(SOURCE DATA begins)
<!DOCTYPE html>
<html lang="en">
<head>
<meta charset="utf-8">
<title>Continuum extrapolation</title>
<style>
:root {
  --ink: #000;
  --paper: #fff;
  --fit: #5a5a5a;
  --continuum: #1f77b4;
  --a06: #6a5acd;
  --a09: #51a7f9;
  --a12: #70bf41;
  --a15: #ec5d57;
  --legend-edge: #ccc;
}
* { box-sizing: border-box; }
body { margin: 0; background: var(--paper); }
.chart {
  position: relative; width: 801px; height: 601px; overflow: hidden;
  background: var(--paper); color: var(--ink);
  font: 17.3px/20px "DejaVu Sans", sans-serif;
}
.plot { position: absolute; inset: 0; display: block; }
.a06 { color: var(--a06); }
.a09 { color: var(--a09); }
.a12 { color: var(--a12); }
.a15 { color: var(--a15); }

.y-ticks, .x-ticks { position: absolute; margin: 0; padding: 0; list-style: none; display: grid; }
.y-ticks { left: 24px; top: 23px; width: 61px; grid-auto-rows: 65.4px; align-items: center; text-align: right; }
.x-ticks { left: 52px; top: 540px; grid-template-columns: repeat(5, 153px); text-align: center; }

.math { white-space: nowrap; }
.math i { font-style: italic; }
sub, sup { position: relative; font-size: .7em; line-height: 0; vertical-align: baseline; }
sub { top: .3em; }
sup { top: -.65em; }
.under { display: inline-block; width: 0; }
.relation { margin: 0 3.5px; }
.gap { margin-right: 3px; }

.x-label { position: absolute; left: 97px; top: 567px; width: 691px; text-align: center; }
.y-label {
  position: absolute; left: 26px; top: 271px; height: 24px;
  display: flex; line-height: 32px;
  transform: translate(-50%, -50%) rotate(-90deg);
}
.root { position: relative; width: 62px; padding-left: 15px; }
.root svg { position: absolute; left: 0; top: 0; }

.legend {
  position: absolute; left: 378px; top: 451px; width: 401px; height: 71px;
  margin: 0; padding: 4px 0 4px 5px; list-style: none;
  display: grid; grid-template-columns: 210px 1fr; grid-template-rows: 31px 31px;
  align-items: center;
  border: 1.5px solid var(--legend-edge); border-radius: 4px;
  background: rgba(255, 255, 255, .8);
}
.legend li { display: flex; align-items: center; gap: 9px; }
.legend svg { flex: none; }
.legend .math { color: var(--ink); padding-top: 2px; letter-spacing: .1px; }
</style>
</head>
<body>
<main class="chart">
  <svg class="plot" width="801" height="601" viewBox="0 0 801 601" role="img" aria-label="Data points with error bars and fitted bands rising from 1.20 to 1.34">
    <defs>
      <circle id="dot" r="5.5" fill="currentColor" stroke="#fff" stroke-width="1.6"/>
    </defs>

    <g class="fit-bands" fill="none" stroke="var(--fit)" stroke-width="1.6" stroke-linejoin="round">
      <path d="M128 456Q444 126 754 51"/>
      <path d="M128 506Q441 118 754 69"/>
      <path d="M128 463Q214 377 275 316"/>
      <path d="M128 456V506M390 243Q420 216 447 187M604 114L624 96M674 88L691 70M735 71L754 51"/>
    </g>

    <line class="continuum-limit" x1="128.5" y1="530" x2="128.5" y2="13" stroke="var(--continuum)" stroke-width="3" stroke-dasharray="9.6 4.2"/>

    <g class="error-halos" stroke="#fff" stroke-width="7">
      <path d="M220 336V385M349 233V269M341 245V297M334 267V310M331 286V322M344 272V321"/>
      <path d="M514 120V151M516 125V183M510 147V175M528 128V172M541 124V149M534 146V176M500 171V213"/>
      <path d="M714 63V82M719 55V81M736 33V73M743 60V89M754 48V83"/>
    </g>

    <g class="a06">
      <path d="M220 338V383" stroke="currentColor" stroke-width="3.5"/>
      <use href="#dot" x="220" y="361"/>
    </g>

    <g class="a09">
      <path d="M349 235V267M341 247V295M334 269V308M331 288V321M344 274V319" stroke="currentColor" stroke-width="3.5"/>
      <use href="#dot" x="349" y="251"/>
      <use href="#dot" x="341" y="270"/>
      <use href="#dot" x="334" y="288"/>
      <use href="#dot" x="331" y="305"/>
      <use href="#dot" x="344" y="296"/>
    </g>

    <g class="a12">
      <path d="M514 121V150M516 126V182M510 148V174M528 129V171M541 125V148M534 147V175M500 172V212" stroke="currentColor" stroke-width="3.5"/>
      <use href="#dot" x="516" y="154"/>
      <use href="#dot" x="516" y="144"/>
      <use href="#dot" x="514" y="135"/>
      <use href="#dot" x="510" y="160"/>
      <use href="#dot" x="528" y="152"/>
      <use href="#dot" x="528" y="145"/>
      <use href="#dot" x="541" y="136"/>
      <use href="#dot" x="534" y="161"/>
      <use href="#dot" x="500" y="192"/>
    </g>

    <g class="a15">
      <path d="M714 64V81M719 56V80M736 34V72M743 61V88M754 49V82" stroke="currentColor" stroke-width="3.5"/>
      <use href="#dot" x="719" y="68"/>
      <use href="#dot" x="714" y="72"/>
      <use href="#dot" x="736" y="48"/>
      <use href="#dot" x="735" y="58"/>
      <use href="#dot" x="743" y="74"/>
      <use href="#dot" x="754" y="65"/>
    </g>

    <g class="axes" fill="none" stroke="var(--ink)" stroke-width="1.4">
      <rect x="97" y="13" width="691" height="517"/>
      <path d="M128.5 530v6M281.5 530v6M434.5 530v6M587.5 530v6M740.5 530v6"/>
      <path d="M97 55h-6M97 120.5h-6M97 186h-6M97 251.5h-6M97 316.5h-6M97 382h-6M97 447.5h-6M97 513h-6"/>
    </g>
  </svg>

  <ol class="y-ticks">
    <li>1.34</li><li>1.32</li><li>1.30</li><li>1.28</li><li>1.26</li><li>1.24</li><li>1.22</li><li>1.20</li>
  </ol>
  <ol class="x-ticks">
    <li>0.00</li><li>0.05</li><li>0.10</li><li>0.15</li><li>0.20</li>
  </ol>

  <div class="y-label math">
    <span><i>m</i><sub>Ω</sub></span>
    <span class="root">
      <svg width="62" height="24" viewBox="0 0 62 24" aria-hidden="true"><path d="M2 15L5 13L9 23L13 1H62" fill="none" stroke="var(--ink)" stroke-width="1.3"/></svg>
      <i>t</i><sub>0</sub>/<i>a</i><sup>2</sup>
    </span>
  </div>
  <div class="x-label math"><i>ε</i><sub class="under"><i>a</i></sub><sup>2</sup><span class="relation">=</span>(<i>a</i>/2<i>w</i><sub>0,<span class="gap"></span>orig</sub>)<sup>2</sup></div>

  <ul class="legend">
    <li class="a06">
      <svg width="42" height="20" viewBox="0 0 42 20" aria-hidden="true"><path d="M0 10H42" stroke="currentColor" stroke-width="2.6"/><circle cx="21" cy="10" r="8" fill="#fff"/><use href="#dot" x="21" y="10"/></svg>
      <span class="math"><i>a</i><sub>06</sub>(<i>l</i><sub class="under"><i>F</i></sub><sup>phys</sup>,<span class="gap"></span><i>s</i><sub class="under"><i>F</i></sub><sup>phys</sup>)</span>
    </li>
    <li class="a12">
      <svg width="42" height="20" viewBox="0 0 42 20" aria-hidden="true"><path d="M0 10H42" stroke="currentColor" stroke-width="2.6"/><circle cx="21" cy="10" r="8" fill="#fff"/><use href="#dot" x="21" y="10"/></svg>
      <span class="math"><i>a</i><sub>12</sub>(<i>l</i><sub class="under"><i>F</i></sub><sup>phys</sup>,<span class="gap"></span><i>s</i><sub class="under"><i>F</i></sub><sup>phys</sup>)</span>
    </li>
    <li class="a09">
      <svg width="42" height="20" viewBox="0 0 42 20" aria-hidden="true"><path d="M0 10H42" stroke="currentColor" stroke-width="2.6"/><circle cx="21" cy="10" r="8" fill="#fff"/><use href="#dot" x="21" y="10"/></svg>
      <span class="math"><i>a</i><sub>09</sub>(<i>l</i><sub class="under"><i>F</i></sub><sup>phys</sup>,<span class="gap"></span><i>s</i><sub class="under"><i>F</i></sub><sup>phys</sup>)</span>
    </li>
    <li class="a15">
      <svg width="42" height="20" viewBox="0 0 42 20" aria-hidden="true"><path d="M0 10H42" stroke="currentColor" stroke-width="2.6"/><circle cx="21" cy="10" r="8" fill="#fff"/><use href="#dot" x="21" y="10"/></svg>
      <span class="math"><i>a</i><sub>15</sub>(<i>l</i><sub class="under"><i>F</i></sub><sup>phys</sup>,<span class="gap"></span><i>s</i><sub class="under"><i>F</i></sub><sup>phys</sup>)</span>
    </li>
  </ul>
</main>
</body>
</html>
(SOURCE DATA ends)
--- REQUIRED WORK ---
Where does the word "list" occur in the records? Return every line that holds it.

--- ANSWER ---
.y-ticks, .x-ticks { position: absolute; margin: 0; padding: 0; list-style: none; display: grid; }
  margin: 0; padding: 4px 0 4px 5px; list-style: none;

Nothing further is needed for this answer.